San Francisco journalist Ethan Watters has the wholesome looks of an all American boy but he’s also got talent and a continuing success story.
When the acclaimed author of Crazy Like Us spoke to students at San Francisco State University’s Journalism department last Tuesday, Watters modestly admitted he’d never even watched his television interview with Jon Stewart on the Daily Show.
Watters is one of the founders of the San Francisco Writer’s Grotto, a group of local writers whose careers, and office size, have grown together by building a creative community that provides constructive critique and support necessary for success in the professional writing process.
Watters began his career in the bad job market of 1989. His first feature magazine piece explored how people in cultures grow beliefs and how cultural changes can manipulate them.
For his first book, Making Monsters, Watters said he had to, “look back in history and cross-culturally,” to decipher the different moments of time that sparked specific symptoms in patients that corresponded with the shifts in the popular diagnosis of the given era.
“Magazine writers take the grand scale and bring it down to the human scale,” said Watters who regularly contributes to Time magazine in between writing books.
Watters used to target his stories on the people he hated the most in order to bring them down, but he couldn’t justify misrepresenting himself to get the information he needed. In the second part of his career he has decided to write about people he thinks are fantastic, but admitted that sometimes this ends in bad feelings between him and his subjects.
Watters’ book is of particular interest to me because it is a perfect synthesis of my two areas of study: journalism and anthropology. “I’m not so interested in mental illness, I’m interested in culture,” said Watters spoken like a true anthropologist.
San Francisco’s 41st annual LGBT Pride celebration is set for the weekend of June 25th and 26th. The parade begins at 10:30 am at Market Street and Beale and proceeds downtown to Market and 8th Street.
This year’s Pride will feature 20 stages ranging from community showcases to performances of up-and-coming musical guests.

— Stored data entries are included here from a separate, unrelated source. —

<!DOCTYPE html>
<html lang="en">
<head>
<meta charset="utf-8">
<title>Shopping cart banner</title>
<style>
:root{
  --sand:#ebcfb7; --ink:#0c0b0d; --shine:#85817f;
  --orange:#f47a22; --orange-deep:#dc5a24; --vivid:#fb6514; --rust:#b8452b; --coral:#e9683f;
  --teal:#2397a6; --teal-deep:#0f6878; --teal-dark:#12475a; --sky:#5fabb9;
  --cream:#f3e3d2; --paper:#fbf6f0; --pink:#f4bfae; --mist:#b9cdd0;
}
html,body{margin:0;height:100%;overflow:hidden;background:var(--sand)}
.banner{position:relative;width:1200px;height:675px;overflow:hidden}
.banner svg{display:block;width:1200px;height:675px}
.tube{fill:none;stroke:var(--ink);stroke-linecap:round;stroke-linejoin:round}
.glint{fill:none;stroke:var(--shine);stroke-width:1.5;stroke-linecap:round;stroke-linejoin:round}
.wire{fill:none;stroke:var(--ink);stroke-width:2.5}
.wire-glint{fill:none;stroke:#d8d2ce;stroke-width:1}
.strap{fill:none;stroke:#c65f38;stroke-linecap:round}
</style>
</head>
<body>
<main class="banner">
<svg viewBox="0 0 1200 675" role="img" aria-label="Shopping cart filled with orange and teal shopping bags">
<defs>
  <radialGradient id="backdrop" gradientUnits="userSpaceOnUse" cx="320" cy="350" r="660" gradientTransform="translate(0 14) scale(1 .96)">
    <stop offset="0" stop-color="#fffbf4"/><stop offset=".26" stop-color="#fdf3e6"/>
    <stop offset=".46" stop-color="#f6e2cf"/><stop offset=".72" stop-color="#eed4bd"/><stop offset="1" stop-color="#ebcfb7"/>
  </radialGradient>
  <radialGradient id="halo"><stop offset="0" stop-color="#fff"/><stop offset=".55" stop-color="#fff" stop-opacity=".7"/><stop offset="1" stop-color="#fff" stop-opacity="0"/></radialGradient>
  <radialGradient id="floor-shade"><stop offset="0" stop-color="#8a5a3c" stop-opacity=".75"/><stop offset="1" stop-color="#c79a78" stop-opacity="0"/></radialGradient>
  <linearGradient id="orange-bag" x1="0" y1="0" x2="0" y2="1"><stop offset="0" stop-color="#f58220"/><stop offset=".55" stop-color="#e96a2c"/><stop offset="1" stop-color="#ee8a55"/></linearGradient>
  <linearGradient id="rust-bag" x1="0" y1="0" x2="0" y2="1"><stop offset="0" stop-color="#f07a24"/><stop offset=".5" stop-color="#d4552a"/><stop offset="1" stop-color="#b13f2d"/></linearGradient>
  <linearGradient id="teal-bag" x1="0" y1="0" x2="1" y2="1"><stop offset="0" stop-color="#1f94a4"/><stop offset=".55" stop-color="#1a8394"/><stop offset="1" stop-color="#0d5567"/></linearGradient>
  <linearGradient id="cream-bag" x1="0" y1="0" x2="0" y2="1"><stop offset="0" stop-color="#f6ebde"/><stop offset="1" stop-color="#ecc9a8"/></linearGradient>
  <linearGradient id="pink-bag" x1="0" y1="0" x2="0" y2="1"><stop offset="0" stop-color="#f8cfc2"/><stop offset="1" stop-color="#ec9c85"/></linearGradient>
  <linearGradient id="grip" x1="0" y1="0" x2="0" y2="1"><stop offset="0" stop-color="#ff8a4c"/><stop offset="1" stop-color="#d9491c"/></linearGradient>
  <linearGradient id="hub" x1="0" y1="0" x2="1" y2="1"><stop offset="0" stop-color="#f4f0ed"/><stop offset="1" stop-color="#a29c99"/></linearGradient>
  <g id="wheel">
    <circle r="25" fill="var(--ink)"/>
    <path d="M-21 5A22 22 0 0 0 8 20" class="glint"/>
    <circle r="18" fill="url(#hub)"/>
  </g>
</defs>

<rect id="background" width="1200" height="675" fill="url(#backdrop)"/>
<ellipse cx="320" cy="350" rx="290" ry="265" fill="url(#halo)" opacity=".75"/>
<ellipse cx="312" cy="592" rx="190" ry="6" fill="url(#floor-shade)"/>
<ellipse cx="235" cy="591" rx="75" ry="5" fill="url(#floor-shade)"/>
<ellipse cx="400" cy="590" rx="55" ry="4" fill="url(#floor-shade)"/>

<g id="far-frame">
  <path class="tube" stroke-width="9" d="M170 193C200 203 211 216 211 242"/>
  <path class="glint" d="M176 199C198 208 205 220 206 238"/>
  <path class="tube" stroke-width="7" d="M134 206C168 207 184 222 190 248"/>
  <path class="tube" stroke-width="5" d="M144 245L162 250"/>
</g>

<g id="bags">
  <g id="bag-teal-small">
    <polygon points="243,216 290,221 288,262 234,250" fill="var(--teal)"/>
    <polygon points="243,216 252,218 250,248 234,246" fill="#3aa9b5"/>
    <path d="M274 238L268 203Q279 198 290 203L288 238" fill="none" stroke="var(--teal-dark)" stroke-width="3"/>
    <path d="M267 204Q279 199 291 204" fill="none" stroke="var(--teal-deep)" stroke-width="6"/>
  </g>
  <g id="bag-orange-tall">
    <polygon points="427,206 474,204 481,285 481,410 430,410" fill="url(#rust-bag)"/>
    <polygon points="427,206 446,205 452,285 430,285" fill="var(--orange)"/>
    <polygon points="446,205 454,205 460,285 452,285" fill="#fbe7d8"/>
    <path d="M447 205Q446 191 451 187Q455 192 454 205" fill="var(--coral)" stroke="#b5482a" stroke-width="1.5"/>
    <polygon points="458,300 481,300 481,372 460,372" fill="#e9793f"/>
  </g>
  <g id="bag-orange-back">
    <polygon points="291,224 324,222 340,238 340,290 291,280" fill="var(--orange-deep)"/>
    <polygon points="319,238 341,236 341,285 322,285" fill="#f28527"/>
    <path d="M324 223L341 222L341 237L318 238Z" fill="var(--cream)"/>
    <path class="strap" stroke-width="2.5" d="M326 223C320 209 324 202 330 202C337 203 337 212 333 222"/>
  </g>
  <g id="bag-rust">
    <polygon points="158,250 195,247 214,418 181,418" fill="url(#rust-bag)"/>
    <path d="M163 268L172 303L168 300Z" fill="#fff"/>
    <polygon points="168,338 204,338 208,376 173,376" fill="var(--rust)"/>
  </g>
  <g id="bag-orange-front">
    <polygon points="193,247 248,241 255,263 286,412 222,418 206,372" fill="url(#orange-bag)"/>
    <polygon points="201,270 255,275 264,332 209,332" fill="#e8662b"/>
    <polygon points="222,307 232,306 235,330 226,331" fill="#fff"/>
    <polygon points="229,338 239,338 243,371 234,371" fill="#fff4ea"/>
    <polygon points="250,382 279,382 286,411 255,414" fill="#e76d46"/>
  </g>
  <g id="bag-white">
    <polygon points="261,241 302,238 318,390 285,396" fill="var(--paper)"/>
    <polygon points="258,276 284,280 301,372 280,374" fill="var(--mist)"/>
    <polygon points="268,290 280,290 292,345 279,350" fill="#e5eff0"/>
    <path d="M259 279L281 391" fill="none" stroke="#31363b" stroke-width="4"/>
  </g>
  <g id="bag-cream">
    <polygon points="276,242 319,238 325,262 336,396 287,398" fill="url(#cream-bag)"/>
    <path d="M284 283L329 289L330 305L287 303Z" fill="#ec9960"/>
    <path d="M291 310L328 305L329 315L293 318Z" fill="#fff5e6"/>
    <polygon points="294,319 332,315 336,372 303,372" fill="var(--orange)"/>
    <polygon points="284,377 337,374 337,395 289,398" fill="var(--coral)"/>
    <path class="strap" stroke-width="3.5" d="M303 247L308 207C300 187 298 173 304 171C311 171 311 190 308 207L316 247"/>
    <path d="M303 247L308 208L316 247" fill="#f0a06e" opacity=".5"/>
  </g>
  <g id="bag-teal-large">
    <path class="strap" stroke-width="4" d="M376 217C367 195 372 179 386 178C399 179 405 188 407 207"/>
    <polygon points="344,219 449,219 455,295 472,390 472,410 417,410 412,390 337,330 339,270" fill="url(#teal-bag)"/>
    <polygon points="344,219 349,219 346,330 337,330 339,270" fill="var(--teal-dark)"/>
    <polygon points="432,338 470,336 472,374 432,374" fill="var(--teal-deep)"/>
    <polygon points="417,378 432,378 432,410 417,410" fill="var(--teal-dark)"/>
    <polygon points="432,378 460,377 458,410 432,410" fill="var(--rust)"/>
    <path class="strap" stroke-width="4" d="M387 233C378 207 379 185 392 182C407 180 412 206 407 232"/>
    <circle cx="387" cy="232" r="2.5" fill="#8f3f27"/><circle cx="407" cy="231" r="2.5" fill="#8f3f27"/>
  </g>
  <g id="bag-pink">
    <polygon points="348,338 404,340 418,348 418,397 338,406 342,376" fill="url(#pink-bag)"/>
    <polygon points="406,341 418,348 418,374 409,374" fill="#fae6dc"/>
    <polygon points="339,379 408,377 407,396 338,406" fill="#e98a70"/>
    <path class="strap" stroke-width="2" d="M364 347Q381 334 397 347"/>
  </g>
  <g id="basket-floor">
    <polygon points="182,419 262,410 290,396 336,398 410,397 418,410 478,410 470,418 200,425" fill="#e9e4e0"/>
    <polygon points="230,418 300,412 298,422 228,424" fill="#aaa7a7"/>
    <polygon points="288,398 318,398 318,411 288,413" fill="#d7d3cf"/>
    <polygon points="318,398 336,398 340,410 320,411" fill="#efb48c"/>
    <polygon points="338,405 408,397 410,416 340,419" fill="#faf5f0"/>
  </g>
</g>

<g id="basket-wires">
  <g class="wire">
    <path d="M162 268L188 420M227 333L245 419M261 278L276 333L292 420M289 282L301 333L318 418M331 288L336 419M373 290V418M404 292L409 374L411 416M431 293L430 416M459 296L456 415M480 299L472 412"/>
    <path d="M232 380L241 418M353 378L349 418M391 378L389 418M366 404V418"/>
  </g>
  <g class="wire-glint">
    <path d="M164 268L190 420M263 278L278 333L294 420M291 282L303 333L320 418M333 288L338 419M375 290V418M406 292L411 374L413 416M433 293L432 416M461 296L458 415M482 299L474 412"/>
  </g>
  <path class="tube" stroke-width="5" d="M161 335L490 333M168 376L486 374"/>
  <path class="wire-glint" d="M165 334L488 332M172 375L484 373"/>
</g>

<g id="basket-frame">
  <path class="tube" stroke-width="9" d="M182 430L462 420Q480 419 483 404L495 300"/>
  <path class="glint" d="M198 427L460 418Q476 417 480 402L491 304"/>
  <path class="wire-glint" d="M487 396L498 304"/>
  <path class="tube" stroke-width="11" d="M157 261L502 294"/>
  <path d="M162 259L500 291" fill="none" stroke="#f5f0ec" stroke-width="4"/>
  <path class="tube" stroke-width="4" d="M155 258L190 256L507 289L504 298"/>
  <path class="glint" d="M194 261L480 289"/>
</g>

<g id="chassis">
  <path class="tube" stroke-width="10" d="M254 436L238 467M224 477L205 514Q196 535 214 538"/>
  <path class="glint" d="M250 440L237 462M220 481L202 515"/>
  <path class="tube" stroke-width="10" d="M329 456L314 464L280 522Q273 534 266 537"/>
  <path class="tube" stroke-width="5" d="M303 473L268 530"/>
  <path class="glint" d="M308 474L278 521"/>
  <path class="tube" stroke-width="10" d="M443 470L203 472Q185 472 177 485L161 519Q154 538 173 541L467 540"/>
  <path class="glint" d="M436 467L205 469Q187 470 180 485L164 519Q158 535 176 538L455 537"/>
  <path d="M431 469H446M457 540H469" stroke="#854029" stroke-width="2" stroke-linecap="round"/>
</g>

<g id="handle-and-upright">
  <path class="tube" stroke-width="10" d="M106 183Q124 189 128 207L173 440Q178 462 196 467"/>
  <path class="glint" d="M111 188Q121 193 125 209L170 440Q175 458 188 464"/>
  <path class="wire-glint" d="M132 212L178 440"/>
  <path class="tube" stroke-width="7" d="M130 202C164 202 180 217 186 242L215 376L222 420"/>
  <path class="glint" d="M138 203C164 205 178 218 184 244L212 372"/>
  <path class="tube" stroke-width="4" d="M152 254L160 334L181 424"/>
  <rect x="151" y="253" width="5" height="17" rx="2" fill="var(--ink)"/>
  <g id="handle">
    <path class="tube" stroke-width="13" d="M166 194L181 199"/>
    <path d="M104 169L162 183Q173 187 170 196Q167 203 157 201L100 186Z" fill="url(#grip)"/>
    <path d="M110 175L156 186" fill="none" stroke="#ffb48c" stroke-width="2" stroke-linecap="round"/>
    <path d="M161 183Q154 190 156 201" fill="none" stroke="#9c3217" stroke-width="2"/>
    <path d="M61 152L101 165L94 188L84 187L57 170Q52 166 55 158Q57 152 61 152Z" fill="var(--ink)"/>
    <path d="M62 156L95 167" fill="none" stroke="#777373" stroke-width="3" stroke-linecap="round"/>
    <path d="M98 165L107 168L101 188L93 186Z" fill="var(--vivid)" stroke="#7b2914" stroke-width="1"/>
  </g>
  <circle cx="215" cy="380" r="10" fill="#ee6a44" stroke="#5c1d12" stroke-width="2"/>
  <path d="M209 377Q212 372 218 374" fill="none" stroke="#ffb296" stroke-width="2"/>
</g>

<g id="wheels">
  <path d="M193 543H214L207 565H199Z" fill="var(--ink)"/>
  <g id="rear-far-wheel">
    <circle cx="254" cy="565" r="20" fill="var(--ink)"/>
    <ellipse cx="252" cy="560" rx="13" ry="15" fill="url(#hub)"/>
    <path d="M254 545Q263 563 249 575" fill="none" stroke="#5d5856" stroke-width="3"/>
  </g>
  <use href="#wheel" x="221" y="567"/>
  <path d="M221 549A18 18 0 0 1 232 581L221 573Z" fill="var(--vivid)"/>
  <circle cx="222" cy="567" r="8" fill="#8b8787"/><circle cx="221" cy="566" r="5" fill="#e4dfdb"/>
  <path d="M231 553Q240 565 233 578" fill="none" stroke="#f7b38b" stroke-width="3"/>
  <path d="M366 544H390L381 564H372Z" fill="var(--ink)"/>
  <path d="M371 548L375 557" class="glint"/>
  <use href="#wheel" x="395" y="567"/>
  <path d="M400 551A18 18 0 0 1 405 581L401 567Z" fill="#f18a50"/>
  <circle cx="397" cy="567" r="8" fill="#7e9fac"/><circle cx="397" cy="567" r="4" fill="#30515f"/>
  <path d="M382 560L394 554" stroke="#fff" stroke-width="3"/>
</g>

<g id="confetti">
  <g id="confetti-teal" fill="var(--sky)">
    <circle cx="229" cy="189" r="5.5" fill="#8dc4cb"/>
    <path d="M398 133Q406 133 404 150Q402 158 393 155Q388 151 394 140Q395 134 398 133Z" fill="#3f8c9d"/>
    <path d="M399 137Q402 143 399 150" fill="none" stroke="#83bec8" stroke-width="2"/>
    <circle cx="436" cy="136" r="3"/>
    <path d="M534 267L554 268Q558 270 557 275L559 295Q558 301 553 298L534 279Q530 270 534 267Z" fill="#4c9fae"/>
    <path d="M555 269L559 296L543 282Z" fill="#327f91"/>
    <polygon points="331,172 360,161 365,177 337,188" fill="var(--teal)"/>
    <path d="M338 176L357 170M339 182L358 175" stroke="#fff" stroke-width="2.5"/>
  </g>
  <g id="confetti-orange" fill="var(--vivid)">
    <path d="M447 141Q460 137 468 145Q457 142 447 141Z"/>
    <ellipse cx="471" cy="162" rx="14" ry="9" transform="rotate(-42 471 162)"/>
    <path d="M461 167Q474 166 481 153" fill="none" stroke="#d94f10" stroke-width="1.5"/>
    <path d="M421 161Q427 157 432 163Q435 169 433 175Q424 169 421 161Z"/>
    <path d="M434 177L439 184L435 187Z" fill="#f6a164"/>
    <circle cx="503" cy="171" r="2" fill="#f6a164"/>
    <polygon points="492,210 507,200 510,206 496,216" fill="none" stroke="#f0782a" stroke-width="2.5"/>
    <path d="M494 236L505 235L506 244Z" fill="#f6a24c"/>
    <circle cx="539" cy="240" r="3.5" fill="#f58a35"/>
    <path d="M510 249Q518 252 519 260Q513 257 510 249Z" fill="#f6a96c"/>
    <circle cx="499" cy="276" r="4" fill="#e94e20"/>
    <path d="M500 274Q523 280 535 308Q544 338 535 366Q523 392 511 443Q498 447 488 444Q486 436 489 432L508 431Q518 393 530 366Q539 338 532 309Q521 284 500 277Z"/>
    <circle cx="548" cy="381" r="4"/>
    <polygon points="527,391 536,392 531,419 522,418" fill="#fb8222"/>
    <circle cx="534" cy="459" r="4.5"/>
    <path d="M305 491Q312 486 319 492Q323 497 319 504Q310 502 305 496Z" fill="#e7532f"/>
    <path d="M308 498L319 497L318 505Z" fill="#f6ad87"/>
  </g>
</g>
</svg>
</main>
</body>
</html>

In the past such big names as the B52’s and Lady Gaga have performed on the main stage in front of San Francisco City Hall. 2011’s performers have not yet been announced.
I’m personally intrigued by the Sonic Reducer stage, apply named after the 1977 Dead Boys single. This stage features DJ’s spinning punk, new wave, and 70’s glam.
If you’re planning to travel to the city in late June, now is the time to book a hotel or perhaps check craigslist for a weekend rental in your neighborhood of choice. Watch out, things get highly competitive and prices soar during the San Francisco “rite of passage.”
LYRIC is located in a lavender Victorian house on Collingwood Street, just around the corner from the happening intersection of Castro and 18th streets. For the past 23 years the community effort at LYRIC has provided a peer based youth to youth connection for LGBTQQ youth ages 23 and under.
LYRIC provides individual counseling and case management that facilitates access to housing, medical/mental health, and job seeking services. They also offer a paid internship program.
Last week I spoke to LYRIC’s Development Director Erik Schnabel about the current issues facing San Francisco’s LGBTQQ youth and what resources are available to them.
LYRIC gets funding from three different sources: the city, private foundations and community support through donations. According to Schnabel the decrease in city funding of youth programs has been felt more amongst LGBT organizations, leaving community centers such as LYRIC relying more heavily on donations.
Many of the kids that seek resources such as LYRIC are homeless due to families that disapprove of homosexuality and a lot of the time they are newly arrived in San Francisco having left home at a young age.
“San Francisco has such a great network of service providers,” said Schnabel. LYRIC gets referrals from other community organizations and local schools. They also do outreach programs with high school Gay Straight Alliances.